2 Or in Hawai'iby the appeals of Kanaka Maoli activists against the building of the H3 freeway through Halawa Valley, the bombing by the U.S. military of Kaho'olawe and Makua Valley, and many other actions claimed as "necessary" under a western model and experienced as devastation by those who hold the land as a relation and sacred.
3 For instance, an audience member at a series ("Overcoming Colonial Violence") held by graduate students in the University of Hawai'i at Manoa Anthropology Department expressed anger over the way sociologists from the University tend to ordain programs from outside the community without taking pains to understand what the problems of the community really are from the inside. I also recall a conversation with two Native Hawaiian Psychology Ph.D. candidates at the Honolulu-based American Institute for Psychology.

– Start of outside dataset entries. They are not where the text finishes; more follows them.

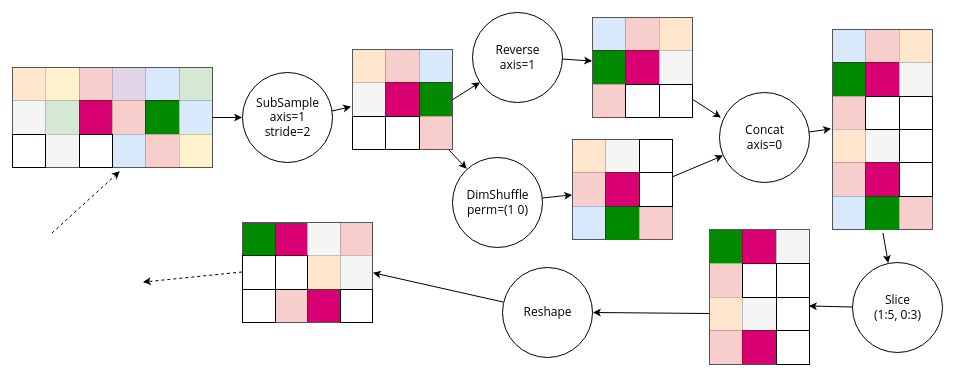
<!DOCTYPE html>
<html lang="en">
<head>
<meta charset="utf-8">
<title>Tensor operation pipeline</title>
<style>
:root {
  --ink: #000;
  --frame: #555;
  --orange: #ffe6cc;
  --yellow: #fff2cc;
  --rose: #f8cecc;
  --purple: #e1d5e7;
  --blue: #dae8fc;
  --mint: #d5e8d4;
  --grey: #f5f5f5;
  --magenta: #d80073;
  --green: #008a00;
}
* { box-sizing: border-box; }
body { margin: 0; background: #fff; }
.diagram {
  position: relative;
  width: 955px;
  height: 377px;
  overflow: hidden;
  background: #fff;
  color: var(--ink);
  font: 12px/14.5px "Open Sans", "Noto Sans", sans-serif;
}
.arrows { position: absolute; inset: 0; }
.arrows line { stroke: var(--ink); marker-end: url(#arrowhead); }
.arrows .dashed { stroke-dasharray: 3 3; }

.tensor {
  position: absolute;
  left: var(--x);
  top: var(--y);
  width: 100px;
  height: 100px;
  display: grid;
  grid-template-columns: repeat(3, 1fr);
  grid-auto-rows: 1fr;
}
.tensor::after {
  content: "";
  position: absolute;
  inset: 0 -1px -1px 0;
  border: 1px solid var(--frame);
}
.tensor i {
  position: relative;
  margin: 0 -1px -1px 0;
  border: 1px solid var(--edge, #bbb);
  background: var(--fill);
}
.input { width: 200px; grid-template-columns: repeat(6, 1fr); }
.joined { height: 200px; }
.sliced { height: 135px; }
.output { width: 130px; grid-template-columns: repeat(4, 1fr); }

.orange { --fill: var(--orange); --edge: #d0bca6; }
.yellow { --fill: var(--yellow); --edge: #d6c68f; }
.rose { --fill: var(--rose); --edge: #c9a09e; }
.purple { --fill: var(--purple); --edge: #b9abc1; }
.blue { --fill: var(--blue); --edge: #a5b6cf; }
.mint { --fill: var(--mint); --edge: #a9c2a6; }
.grey { --fill: var(--grey); --edge: #bbb; }
.magenta { --fill: var(--magenta); --edge: #a50040; }
.green { --fill: var(--green); --edge: #005700; }
.tensor .white { --fill: #fff; --edge: var(--ink); z-index: 1; }

.operation {
  position: absolute;
  left: var(--x);
  top: var(--y);
  width: 91px;
  height: 91px;
  display: flex;
  align-items: center;
  justify-content: center;
  border: 1px solid var(--ink);
  border-radius: 50%;
  background: #fff;
  text-align: center;
  white-space: nowrap;
}
</style>
</head>
<body>
<main class="diagram">

  <div class="tensor input" style="--x:12px;--y:67px">
    <i class="orange"></i><i class="yellow"></i><i class="rose"></i><i class="purple"></i><i class="blue"></i><i class="mint"></i>
    <i class="grey"></i><i class="mint"></i><i class="magenta"></i><i class="rose"></i><i class="green"></i><i class="blue"></i>
    <i class="white"></i><i class="grey"></i><i class="white"></i><i class="blue"></i><i class="rose"></i><i class="yellow"></i>
  </div>

  <div class="operation" style="--x:242px;--y:72px">SubSample<br>axis=1<br>stride=2</div>

  <div class="tensor subsampled" style="--x:352px;--y:49px">
    <i class="orange"></i><i class="rose"></i><i class="blue"></i>
    <i class="grey"></i><i class="magenta"></i><i class="green"></i>
    <i class="white"></i><i class="white"></i><i class="rose"></i>
  </div>

  <div class="operation" style="--x:472px;--y:12px">Reverse<br>axis=1</div>

  <div class="tensor reversed" style="--x:592px;--y:17px">
    <i class="blue"></i><i class="rose"></i><i class="orange"></i>
    <i class="green"></i><i class="magenta"></i><i class="grey"></i>
    <i class="rose"></i><i class="white"></i><i class="white"></i>
  </div>

  <div class="operation" style="--x:452px;--y:157px">DimShuffle<br>perm=(1 0)</div>

  <div class="tensor shuffled" style="--x:572px;--y:139px">
    <i class="orange"></i><i class="grey"></i><i class="white"></i>
    <i class="rose"></i><i class="magenta"></i><i class="white"></i>
    <i class="blue"></i><i class="green"></i><i class="rose"></i>
  </div>

  <div class="operation" style="--x:719px;--y:92px">Concat<br>axis=0</div>

  <div class="tensor joined" style="--x:832px;--y:29px">
    <i class="blue"></i><i class="rose"></i><i class="orange"></i>
    <i class="green"></i><i class="magenta"></i><i class="grey"></i>
    <i class="rose"></i><i class="white"></i><i class="white"></i>
    <i class="orange"></i><i class="grey"></i><i class="white"></i>
    <i class="rose"></i><i class="magenta"></i><i class="white"></i>
    <i class="blue"></i><i class="green"></i><i class="rose"></i>
  </div>

  <div class="operation" style="--x:852px;--y:262px">Slice<br>(1:5, 0:3)</div>

  <div class="tensor sliced" style="--x:709px;--y:229px">
    <i class="green"></i><i class="magenta"></i><i class="grey"></i>
    <i class="rose"></i><i class="white"></i><i class="white"></i>
    <i class="orange"></i><i class="grey"></i><i class="white"></i>
    <i class="rose"></i><i class="magenta"></i><i class="white"></i>
  </div>

  <div class="operation" style="--x:502px;--y:267px">Reshape</div>

  <div class="tensor output" style="--x:242px;--y:222px">
    <i class="green"></i><i class="magenta"></i><i class="grey"></i><i class="rose"></i>
    <i class="white"></i><i class="white"></i><i class="orange"></i><i class="grey"></i>
    <i class="white"></i><i class="rose"></i><i class="magenta"></i><i class="white"></i>
  </div>

  <svg class="arrows" width="955" height="377" viewBox="0 0 955 377" aria-hidden="true">
    <defs>
      <marker id="arrowhead" markerUnits="userSpaceOnUse" markerWidth="10" markerHeight="10" refX="8" refY="5" orient="auto">
        <path d="M9 5 L1 9 L3 5 L1 1 Z"/>
      </marker>
    </defs>
    <line x1="212" y1="117.5" x2="241" y2="117.5"/>
    <line x1="332" y1="111" x2="350" y2="107"/>
    <line x1="452" y1="100" x2="479" y2="83"/>
    <line x1="449" y1="150" x2="466" y2="168"/>
    <line x1="562" y1="59" x2="591" y2="61"/>
    <line x1="542" y1="198" x2="571" y2="195"/>
    <line x1="692" y1="99" x2="720" y2="117"/>
    <line x1="672" y1="177" x2="722" y2="156"/>
    <line x1="809" y1="132" x2="830" y2="129"/>
    <line x1="883" y1="233" x2="888" y2="262"/>
    <line x1="852" y1="307" x2="810" y2="306"/>
    <line x1="709" y1="313.5" x2="594" y2="312.5"/>
    <line x1="503" y1="302" x2="374" y2="273"/>
    <line class="dashed" x1="242" y1="272" x2="144" y2="282"/>
    <line class="dashed" x1="52" y1="233" x2="119" y2="172"/>
  </svg>

</main>
</body>
</html>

Both confirmed a scholarly invasion felt by indigenous communities in Hawai'i from psychologists who fail to consider they may not understand the values people have in the communities they think they are serving or even that there is something beyond their own perspective to be taken into consideration.
4 Restorative Justice (called Truth and Reconciliation in South Africa) is an alternative justice system that National Institute of Justice Visiting Fellow Thomas Quinn defines as focusing "on restoring the health of the community, repairing the harm done, meeting victims' needs, and emphasizing that the offender can--and must--contribute to those repairs" and doing these things from within the affected community rather than with the aid of a removed and hierarchical justice system (1). "Both Tongan and Samoan communities have a tradition of restorative justice when it comes to offending in the community....Maori have a tradition...still in effect in many rural areas, whereby the restoration of all concerned--the victims, the offenders, the whanau, the iwi--is the principal objective" (Consedine 9-10). In Hawai'i, the process of ho'oponopono functions in a comparable way, where the focus is restoration of wholeness and harmony to the entire community in question.
5 The South African Truth and Reconciliation Commission works to achieve reconciliation between perpetrators and victims of violence by giving amnesty to those who admit to and disclose their crimes and by "establishing and making known the fate or whereabouts of victims and restoring their human and civil dignity by granting them an opportunity to relate their own accounts of the violations, and recommending reparation measures in respect of them" in order to heal both perpetrator and victim by re-establishing relationship (Justice Center Website 1). The TRC has done this to help heal the wounds created by a colonial system that relegated Black South Africans to a sub-human position--in the minds of the white minority Black South Africans were not capable of relationship and therefore could be recipients of torture, rape, theft, murder, dispossession of land and culture (TRC Final Report Introduction 1).